WHAT NEEDS TO BE DONE: Could you reproduce all the entries under this sentence exactly, leaving the images aside?

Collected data
* * *
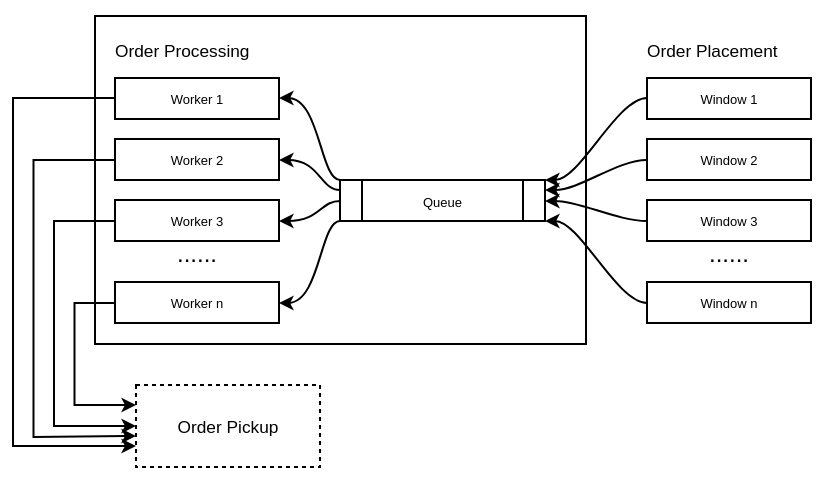
<!DOCTYPE html>
<html lang="en">
<head>
<meta charset="utf-8">
<title>Order queue diagram</title>
<style>
  :root { --ink: #000; --paper: #fff; --stroke: 2px; }
  * { box-sizing: border-box; margin: 0; }
  body { width: 824px; height: 484px; overflow: hidden; background: var(--paper); }
  .diagram {
    position: relative; width: 824px; height: 484px; overflow: hidden;
    background: var(--paper); color: var(--ink);
    font: 13px "Liberation Sans", Arial, sans-serif;
  }
  .processing-frame {
    position: absolute; left: 94px; top: 15px; width: 493px; height: 330px;
    border: var(--stroke) solid var(--ink);
  }
  .lane {
    position: absolute; top: 41px; width: 166px;
    display: flex; flex-direction: column; gap: 18px;
  }
  .lane-workers { left: 114px; }
  .lane-windows { left: 646px; }
  .lane-title {
    height: 18px; padding-left: 1px; white-space: nowrap;
    font-size: 17.3px; font-weight: 400; line-height: 20px;
  }
  .node {
    height: 43px; padding-top: 2px;
    display: flex; align-items: center; justify-content: center;
    border: var(--stroke) solid var(--ink); background: var(--paper);
  }
  .more {
    position: relative; top: -6px; height: 3px;
    font-size: 24px; line-height: 0; text-align: center;
  }
  .queue {
    position: absolute; left: 339px; top: 179px; width: 207px; height: 43px;
    display: grid; grid-template-columns: 20px 1fr 20px;
    border: var(--stroke) solid var(--ink); background: var(--paper);
  }
  .queue-label {
    grid-column: 2; padding-top: 3px;
    display: flex; align-items: center; justify-content: center;
    border: solid var(--ink); border-width: 0 var(--stroke);
  }
  .pickup {
    position: absolute; left: 135px; top: 384px; width: 186px; height: 84px;
    display: flex; align-items: center; justify-content: center;
    padding-top: 2px; font-size: 17.3px;
  }
  .connectors { position: absolute; left: 0; top: 0; fill: none; stroke: var(--ink); stroke-width: 2; }
  .arrow-tip { fill: var(--ink); stroke: none; }
  .pickup-outline { stroke-dasharray: 4 4; }
</style>
</head>
<body>
<main class="diagram">
  <div class="processing-frame"></div>

  <section class="lane lane-workers">
    <h2 class="lane-title">Order Processing</h2>
    <div class="node">Worker 1</div>
    <div class="node">Worker 2</div>
    <div class="node">Worker 3</div>
    <div class="more">......</div>
    <div class="node">Worker n</div>
  </section>

  <div class="queue"><span class="queue-label">Queue</span></div>

  <section class="lane lane-windows">
    <h2 class="lane-title">Order Placement</h2>
    <div class="node">Window 1</div>
    <div class="node">Window 2</div>
    <div class="node">Window 3</div>
    <div class="more">......</div>
    <div class="node">Window n</div>
  </section>

  <div class="pickup">Order Pickup</div>

  <svg class="connectors" width="824" height="484" viewBox="0 0 824 484" aria-hidden="true">
    <defs>
      <path id="tip-left" class="arrow-tip" d="M0 0L15 -7.5L11 0L15 7.5Z"/>
      <path id="tip-right" class="arrow-tip" d="M0 0L-15 -7.5L-11 0L-15 7.5Z"/>
    </defs>

    <rect class="pickup-outline" x="136" y="385" width="184" height="82"/>

    <g id="queue-to-workers">
      <path d="M340 180C320 180 320 98 288 98"/>
      <path d="M340 190C320 190 320 160 288 160"/>
      <path d="M340 201C320 201 320 221 288 221"/>
      <path d="M340 221C320 221 320 303 288 303"/>
      <use href="#tip-left" x="279" y="98"/>
      <use href="#tip-left" x="279" y="160"/>
      <use href="#tip-left" x="279" y="221"/>
      <use href="#tip-left" x="279" y="303"/>
    </g>

    <g id="windows-to-queue">
      <path d="M647 98C617 98 580 180 555 180"/>
      <path d="M647 160C617 160 580 190 555 190"/>
      <path d="M647 221C617 221 580 201 555 201"/>
      <path d="M647 303C617 303 580 221 555 221"/>
      <use href="#tip-left" x="545" y="180"/>
      <use href="#tip-left" x="545" y="190"/>
      <use href="#tip-left" x="545" y="201"/>
      <use href="#tip-left" x="545" y="221"/>
    </g>

    <g id="workers-to-pickup">
      <path d="M115 98H13V446H126"/>
      <path d="M115 160H33.5V437L126 436"/>
      <path d="M115 221H54V426H126"/>
      <path d="M115 303H74.5V405H126"/>
      <use href="#tip-right" x="136" y="405"/>
      <use href="#tip-right" x="136" y="426"/>
      <use href="#tip-right" x="136" y="436"/>
      <use href="#tip-right" x="136" y="446"/>
    </g>
  </svg>
</main>
</body>
</html>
* * *
YOUR RESPONSE:
<!DOCTYPE html>
<html lang="en">
<head>
<meta charset="utf-8">
<title>Order queue diagram</title>
<style>
  :root { --ink: #000; --paper: #fff; --stroke: 2px; }
  * { box-sizing: border-box; margin: 0; }
  body { width: 824px; height: 484px; overflow: hidden; background: var(--paper); }
  .diagram {
    position: relative; width: 824px; height: 484px; overflow: hidden;
    background: var(--paper); color: var(--ink);
    font: 13px "Liberation Sans", Arial, sans-serif;
  }
  .processing-frame {
    position: absolute; left: 94px; top: 15px; width: 493px; height: 330px;
    border: var(--stroke) solid var(--ink);
  }
  .lane {
    position: absolute; top: 41px; width: 166px;
    display: flex; flex-direction: column; gap: 18px;
  }
  .lane-workers { left: 114px; }
  .lane-windows { left: 646px; }
  .lane-title {
    height: 18px; padding-left: 1px; white-space: nowrap;
    font-size: 17.3px; font-weight: 400; line-height: 20px;
  }
  .node {
    height: 43px; padding-top: 2px;
    display: flex; align-items: center; justify-content: center;
    border: var(--stroke) solid var(--ink); background: var(--paper);
  }
  .more {
    position: relative; top: -6px; height: 3px;
    font-size: 24px; line-height: 0; text-align: center;
  }
  .queue {
    position: absolute; left: 339px; top: 179px; width: 207px; height: 43px;
    display: grid; grid-template-columns: 20px 1fr 20px;
    border: var(--stroke) solid var(--ink); background: var(--paper);
  }
  .queue-label {
    grid-column: 2; padding-top: 3px;
    display: flex; align-items: center; justify-content: center;
    border: solid var(--ink); border-width: 0 var(--stroke);
  }
  .pickup {
    position: absolute; left: 135px; top: 384px; width: 186px; height: 84px;
    display: flex; align-items: center; justify-content: center;
    padding-top: 2px; font-size: 17.3px;
  }
  .connectors { position: absolute; left: 0; top: 0; fill: none; stroke: var(--ink); stroke-width: 2; }
  .arrow-tip { fill: var(--ink); stroke: none; }
  .pickup-outline { stroke-dasharray: 4 4; }
</style>
</head>
<body>
<main class="diagram">
  <div class="processing-frame"></div>

  <section class="lane lane-workers">
    <h2 class="lane-title">Order Processing</h2>
    <div class="node">Worker 1</div>
    <div class="node">Worker 2</div>
    <div class="node">Worker 3</div>
    <div class="more">......</div>
    <div class="node">Worker n</div>
  </section>

  <div class="queue"><span class="queue-label">Queue</span></div>

  <section class="lane lane-windows">
    <h2 class="lane-title">Order Placement</h2>
    <div class="node">Window 1</div>
    <div class="node">Window 2</div>
    <div class="node">Window 3</div>
    <div class="more">......</div>
    <div class="node">Window n</div>
  </section>

  <div class="pickup">Order Pickup</div>

  <svg class="connectors" width="824" height="484" viewBox="0 0 824 484" aria-hidden="true">
    <defs>
      <path id="tip-left" class="arrow-tip" d="M0 0L15 -7.5L11 0L15 7.5Z"/>
      <path id="tip-right" class="arrow-tip" d="M0 0L-15 -7.5L-11 0L-15 7.5Z"/>
    </defs>

    <rect class="pickup-outline" x="136" y="385" width="184" height="82"/>

    <g id="queue-to-workers">
      <path d="M340 180C320 180 320 98 288 98"/>
      <path d="M340 190C320 190 320 160 288 160"/>
      <path d="M340 201C320 201 320 221 288 221"/>
      <path d="M340 221C320 221 320 303 288 303"/>
      <use href="#tip-left" x="279" y="98"/>
      <use href="#tip-left" x="279" y="160"/>
      <use href="#tip-left" x="279" y="221"/>
      <use href="#tip-left" x="279" y="303"/>
    </g>

    <g id="windows-to-queue">
      <path d="M647 98C617 98 580 180 555 180"/>
      <path d="M647 160C617 160 580 190 555 190"/>
      <path d="M647 221C617 221 580 201 555 201"/>
      <path d="M647 303C617 303 580 221 555 221"/>
      <use href="#tip-left" x="545" y="180"/>
      <use href="#tip-left" x="545" y="190"/>
      <use href="#tip-left" x="545" y="201"/>
      <use href="#tip-left" x="545" y="221"/>
    </g>

    <g id="workers-to-pickup">
      <path d="M115 98H13V446H126"/>
      <path d="M115 160H33.5V437L126 436"/>
      <path d="M115 221H54V426H126"/>
      <path d="M115 303H74.5V405H126"/>
      <use href="#tip-right" x="136" y="405"/>
      <use href="#tip-right" x="136" y="426"/>
      <use href="#tip-right" x="136" y="436"/>
      <use href="#tip-right" x="136" y="446"/>
    </g>
  </svg>
</main>
</body>
</html>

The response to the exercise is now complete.